Most people in ancient Greece had dark hair and, as a result of this, the Greeks found blond hair immensely fascinating. In the Homeric epics, Menelaus the king of the Spartans is, together with some other Achaean leaders, portrayed as blond. Other blond characters in the Homeric poems are Peleus, Achilles, Meleager, Agamede, and Rhadamanthys. Aphrodite, the Greek goddess of love and beauty, was often described as golden-haired and portrayed with this color hair in art. Aphrodite's master epithet in the Homeric epics is Χρυσεη (Khryseē), which means “golden”. The traces of hair color on Greek korai probably reflect the colors the artists saw in natural hair; these colors include a broad diversity of shades of blond, red, and brown. The minority of statues with blond hair range from strawberry blond up to platinum blond. Sappho of Lesbos (c. 630-570 BC) wrote that purple-colored wraps as headdress were good enough, except if the hair was blonde: “...for the girl who has hair that is yellower than a torch [it is better to decorate it] with wreaths of flowers in bloom.” Sappho also praises Aphrodite for her golden hair, stating that since gold metal is free from rust, the goddess's golden hair represents her freedom from ritual pollution. Sappho's contemporary Alcman of Sparta praised golden hair as one of the most desirable qualities of a beautiful woman, describing in various poems “the girl with the yellow hair” and a girl “with the hair like purest gold.” In the fifth century BC, the sculptor Pheidias may have depicted the Greek goddess of wisdom Athena's hair using gold in his famous statue of Athena Parthenos, which was displayed inside the Parthenon. The Greeks thought of the Thracians who lived to the north as having reddish-blond hair. Because many Greek slaves were captured from Thrace, slaves were stereotyped as blond or red-headed. “Xanthias” (Ξανθίας), meaning “reddish blond”, was a common name for slaves in ancient Greece and a slave by this name appears in many of the comedies of Aristophanes.
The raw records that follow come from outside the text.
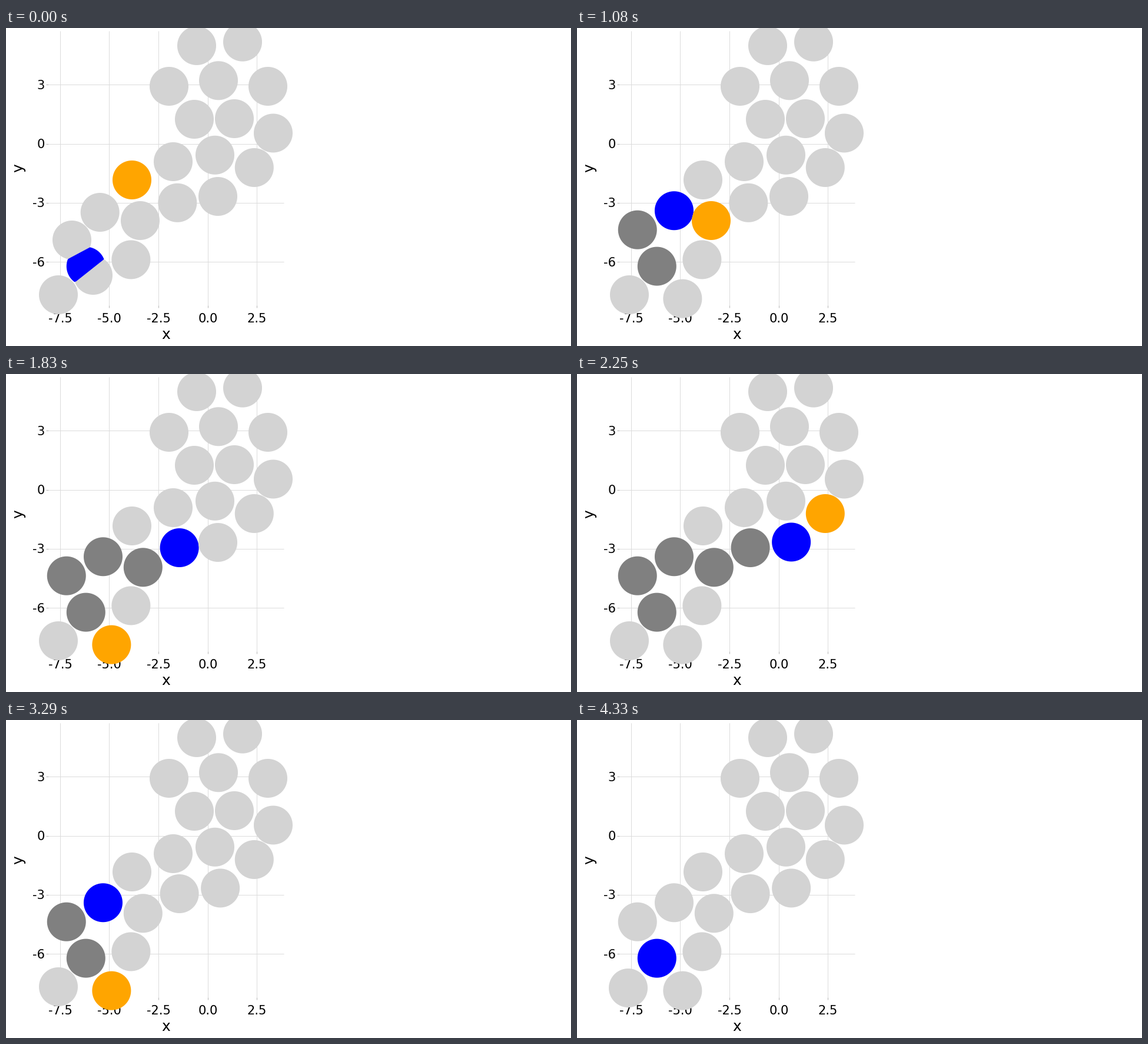
These frames come from a looping animation (960 by 540 pixels, 4370 ms). A matplotlib script:

```python
import matplotlib.pyplot as plt
import numpy as np
from matplotlib.animation import FuncAnimation
from matplotlib.patches import Polygon

W, H, DPI = 960, 540, 100
UNIT = 33.42               # pixels per data unit
ORIGIN = 342.5, 196.6      # pixel position of (0, 0)
RADIUS = 33
TOUCH, GAP = 2.03 * UNIT, 2.1 * UNIT
FRAMES, LOOP_MS = 105, 4370

plt.rcParams["font.family"] = "DejaVu Sans"

DISKS = {
    "A": (112, 360), "B": (159.7, 313), "C": (228, 327), "D": (291.3, 296.8),
    "E": (360, 286), "F": (148, 420), "G": (89, 453), "H": (214, 258),
    "I": (284, 227), "J": (355, 215.8), "K": (421.8, 237), "L": (320, 155),
    "M": (388, 154), "N": (135.8, 404.6), "O": (454, 178.5), "P": (277, 99),
    "Q": (361, 89.3), "R": (445, 99), "S": (324, 30), "T": (402, 23.7),
    "U": (212.4, 393.4),
}

# Neighbours each disk tests, in order
NEAR = {
    "N": "HDUEFCBAIJG", "F": "HDUNABCEG", "A": "HUBDNCFIGEJ",
    "B": "HDNGECLUAFIJ", "C": "DMKGNFLBAUHJIE", "D": "TSROQPKHUABCJMLNFGEI",
    "E": "JDICHOMLKRTSQPBF", "G": "AFUBCHDNI",
}


def simulate(start):
    """Push overlapping disks apart depth first, recording every test."""
    pos = {k: np.array(p, float) for k, p in DISKS.items()}
    states = []

    def record(stack, other=None):
        states.append((dict(pos), stack, other))

    def resolve(stack):
        me = stack[-1]
        for other in NEAR.get(me, ""):
            record(stack, other)
            delta = pos[other] - pos[me]
            dist = np.hypot(*delta)
            if dist < TOUCH and other not in stack:
                pos[other] = pos[me] + delta * GAP / dist
                resolve(stack + other)

    resolve(start)
    while len(states) < FRAMES:
        record(start)
    return states


ANGLES = np.linspace(0, 2 * np.pi, 120, endpoint=False)
RAYS = np.column_stack([np.cos(ANGLES), np.sin(ANGLES)])


def outline(name, pos):
    """Circle cut along the bisector with every overlapping disk."""
    reach = np.full(len(RAYS), float(RADIUS))
    for other, p in pos.items():
        delta = p - pos[name]
        dist = np.hypot(*delta)
        if other != name and dist < 2 * RADIUS:
            facing = np.maximum(RAYS @ delta / dist, 1e-6)
            reach = np.minimum(reach, dist / 2 / facing)
    return pos[name] + RAYS * reach[:, None]


def color(name, stack, other):
    if name == other:
        return "orange"
    if name == stack[-1]:
        return "blue"
    return "gray" if name in stack else "lightgray"


fig = plt.figure(figsize=(W / DPI, H / DPI), dpi=DPI, facecolor="white")
ax = fig.add_axes([0, 0, 1, 1])
ax.set_xlim(0, W)
ax.set_ylim(H, 0)
ax.axis("off")


def line(x, y, shade):
    ax.plot(x, y, color=shade, lw=0.72, solid_capstyle="butt", zorder=1)


def label(x, y, text, px, **kw):
    ax.text(x, y, text, fontsize=px * 72 / DPI, color="black", va="baseline",
            rotation_mode="anchor", zorder=2, **kw)


for v in (-7.5, -5, -2.5, 0, 2.5):
    x = ORIGIN[0] + v * UNIT
    line([x, x], [5, 471], "#dcdcdc")
    line([x, x], [471, 475], "#b4b4b4")
    label(x + 0.5, 500, f"{v:.1f}", 21, ha="center")
for v in (-6, -3, 0, 3):
    y = ORIGIN[1] - v * UNIT
    line([72, 472], [y, y], "#dcdcdc")
    line([68, 72], [y, y], "#b4b4b4")
    label(66, y + 7.6, str(v), 21, ha="right")
label(271.5, 527.5, "x", 25, ha="center")
label(28, 238, "y", 25, ha="center", rotation=90)

STATES = simulate("N")
patches = {k: ax.add_patch(Polygon(RAYS, lw=0, zorder=3)) for k in DISKS}


def update(i):
    pos, stack, other = STATES[i]
    for name, patch in patches.items():
        patch.set_xy(outline(name, pos))
        patch.set_facecolor(color(name, stack, other))
    return list(patches.values())


anim = FuncAnimation(fig, update, frames=FRAMES, interval=LOOP_MS / FRAMES,
                     repeat=True, repeat_delay=0, blit=False)
plt.show()
```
The most famous statue of Aphrodite, the Aphrodite of Knidos, sculpted in the fourth century BC by Praxiteles, represented the goddess's hair using gold leaf and contributed to the popularity of the image of Aphrodite as a blonde goddess. Greek prostitutes frequently dyed their hair blond using saffron dyes or colored powders. Blond dye was highly expensive, took great effort to apply, and smelled repugnant, but none of these factors inhibited Greek prostitutes from dying their hair. As a result of this and the natural rarity of blond hair in the Mediterranean region, by the fourth century BC, blond hair was inextricably associated with prostitutes. The comic playwright Menander (c. 342/41 – c. 290 BC) protests that “no chaste woman ought to make her hair yellow.” At another point, he deplores blonde hair dye as dangerous: “What can we women do wise or brilliant, who sit with hair dyed yellow, outraging the character of gentlewomen, causing the overthrow of houses, the ruin of nuptials, and accusations on the part of children?” Historian and Egyptologist Joann Fletcher asserts that the Macedonian ruler Alexander the Great and members of the Macedonian-Greek Ptolemaic dynasty of Hellenistic Egypt had blond hair, such as Arsinoe II and Berenice II, while Cleopatra VII was likely a redhead given her appearance in a near-contemporary Roman painting from Herculaneum. Historian Michael Grant notes that Ptolemy II Philadelphus, pharaoh and husband to queen Arsinoe II, also had blonde hair.
Hair Goddess - References - Netflix